(Task data)
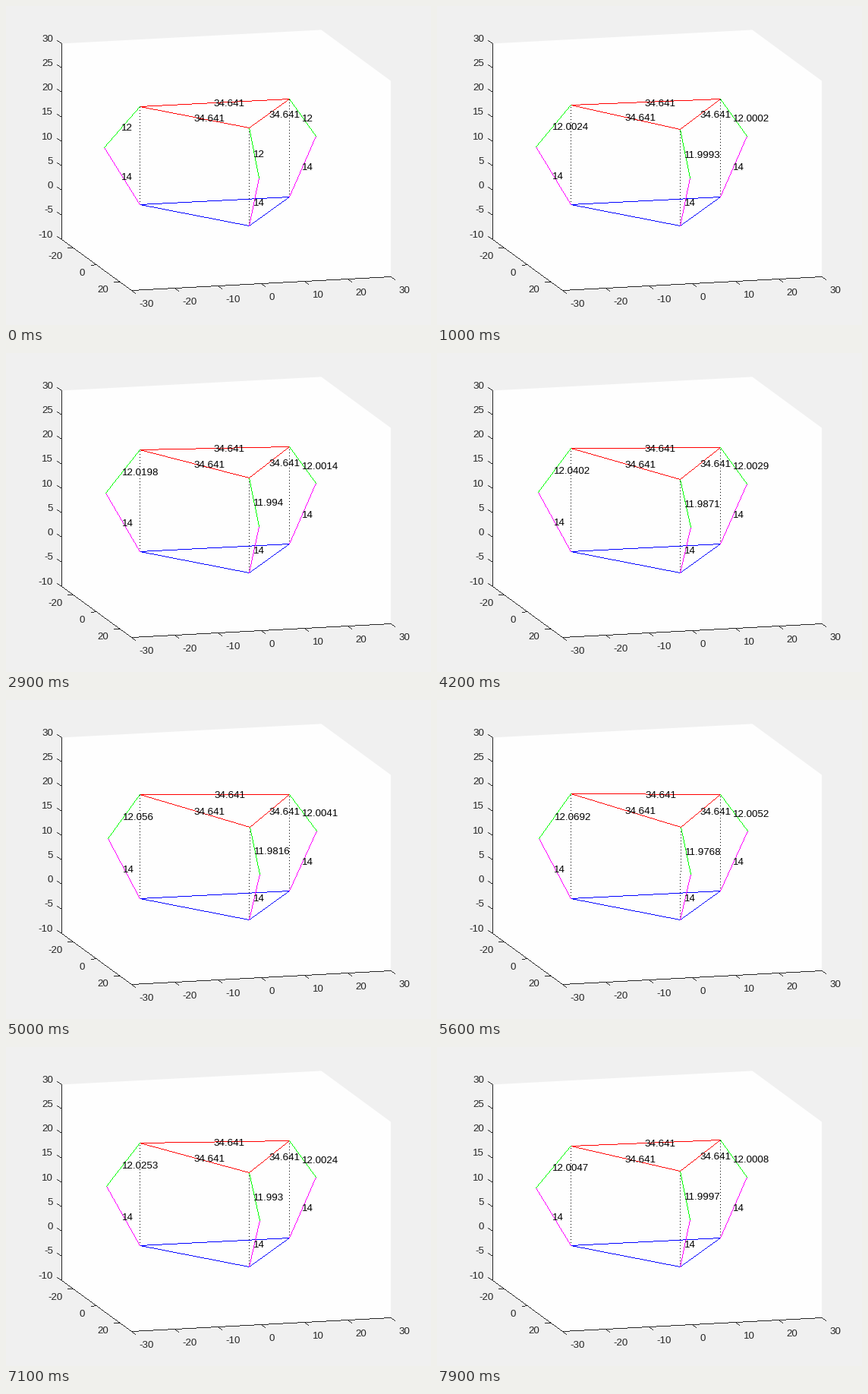
A matplotlib script that plays this animation: 560x420 px, repeating every 8000 ms.

```python
import numpy as np
import matplotlib.pyplot as plt
from matplotlib.animation import FuncAnimation
from matplotlib.colors import to_rgba

W, H, DPI = 560, 420, 100
FRAMES, INTERVAL = 80, 100
DARK = "#262626"
FONT = dict(family="Liberation Sans", fontsize=13.33 * 72 / DPI, va="baseline")
BASELINE = 4.0

# Orthographic projection: screen offset per unit of x, y and z
ORIGIN = np.array([289.8, 267.0])
AXES = np.array([[1.527, 1.12], [5.70, -0.30], [0.0, -6.45]])

# Three-legged platform
RADIUS, HEIGHT, LOWER, UPPER = 20, 20, 14, 12
LEGS = np.radians([0, 120, 240])
RADIAL = np.column_stack([np.cos(LEGS), np.sin(LEGS), np.zeros(3)])
BASE = RADIUS * RADIAL
UP = np.array([0, 0, 1])
PAIRS = [(0, 1), (1, 2), (2, 0)]

PEAK_FRAME, PEAK_TILT = 59, 0.0575


def project(p):
    return ORIGIN + np.asarray(p, float) @ AXES


def tilt(frame):
    """Roll and pitch: both rise together, then fall at separate rates."""
    if frame <= PEAK_FRAME:
        roll = pitch = frame / PEAK_FRAME
    else:
        step = frame - PEAK_FRAME - 1
        roll, pitch = 1 - 0.0427 * step, 1 - 0.0344 * step
    return roll * PEAK_TILT, pitch * PEAK_TILT


def platform(frame):
    roll, pitch = tilt(frame)
    ca, sa, cb, sb = np.cos(roll), -np.sin(roll), np.cos(pitch), np.sin(pitch)
    turn = np.array([[cb, sb * sa, sb * ca], [0, ca, -sa], [-sb, cb * sa, cb * ca]])
    center = np.array([20.55 * roll * pitch, 10.6 * roll ** 2, HEIGHT])
    return BASE @ turn.T + center


def knees(top):
    """Knees bend outward in each leg's own vertical plane."""
    span = np.linalg.norm(top - BASE, axis=1)[:, None]
    rise = (LOWER ** 2 + span ** 2 - UPPER ** 2) / (2 * span)
    return BASE + RADIAL * np.sqrt(LOWER ** 2 - rise ** 2) + UP * rise


def number(value):
    return f"{value:.4f}".rstrip("0").rstrip(".")


def stroke(canvas, color, start, end, every=1):
    """Hard one-pixel line; a larger step leaves dots."""
    start, end = np.rint(start), np.rint(end)
    count = int(np.abs(end - start).max())
    t = np.arange(0, count + 1, every)[:, None] / max(count, 1)
    x, y = np.rint(start + t * (end - start)).astype(int).T
    canvas[y, x] = to_rgba(color)


fig = plt.figure(figsize=(W / DPI, H / DPI), dpi=DPI, facecolor="#f0f0f0")
ax = fig.add_axes([0, 0, 1, 1])
ax.axis("off")
box_lines = np.zeros((H, W, 4))


def tick(point, direction):
    stroke(box_lines, DARK, point, point + direction / np.hypot(*direction) * 7)


def tick_label(x, y, value, ha="center"):
    ax.text(x, y + BASELINE, str(value), color=DARK, ha=ha, **FONT)


def draw_box():
    hull = project([(-30, -30, 30), (-30, 30, 30), (30, 30, 30),
                    (30, 30, -10), (30, -30, -10), (-30, -30, -10)])
    ax.fill(hull[:, 0], hull[:, 1], color="#fefefe", lw=0, zorder=0)
    corners = hull[[0, 5, 4, 3]]
    for start, end in zip(corners, corners[1:]):
        stroke(box_lines, DARK, start, end)
    for z in range(-10, 31, 5):
        point = project((-30, -30, z))
        tick(point, -AXES[0])
        tick_label(61.7, point[1] - 6.8, z, "right")
    for x in (-20, 0, 20):
        point = project((x, -30, -10))
        tick(point, -AXES[1])
        tick_label(point[0] - (24 if x < 0 else 19 if x == 0 else 22.5), point[1] + 10, x)
    for y in range(-30, 31, 10):
        point = project((30, y, -10))
        tick(point, AXES[0])
        tick_label(point[0] + (20 if y < 0 else 14.5 if y == 0 else 18), point[1] + 17.3, y)


draw_box()
picture = ax.imshow(box_lines, interpolation="nearest", aspect="auto", zorder=2)
labels = [ax.text(0, 0, "", color="black", ha="left", zorder=5, **FONT) for _ in range(9)]
ax.set_xlim(-0.5, W - 0.5)
ax.set_ylim(H - 0.5, -0.5)


def draw_edge(canvas, color, start, end, label=None, every=1):
    a, b = project([start, end])
    stroke(canvas, color, a, b, every)
    if label:
        x, y = (a + b) / 2
        label.set_position((x - 1.2, y + 1 + BASELINE))
        label.set_text(number(np.linalg.norm(end - start)))


def update(frame):
    top = platform(frame)
    knee = knees(top)
    canvas = box_lines.copy()
    for k, (i, j) in enumerate(PAIRS):
        draw_edge(canvas, "black", BASE[k], top[k], every=4)
        draw_edge(canvas, "#0000ff", BASE[i], BASE[j])
    for k, (i, j) in enumerate(PAIRS):
        draw_edge(canvas, "#ff0000", top[i], top[j], labels[k])
        draw_edge(canvas, "#ff00ff", BASE[k], knee[k], labels[3 + k])
        draw_edge(canvas, "#00ff00", knee[k], top[k], labels[6 + k])
    picture.set_data(canvas)
    return [picture, *labels]


anim = FuncAnimation(fig, update, frames=FRAMES, interval=INTERVAL,
                     repeat=True, repeat_delay=0, blit=False)
plt.show()
```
(End Task data)
Aim of the task:
Which lines of the entries contain "import"? Count them and write only the number.

Output for this task:
4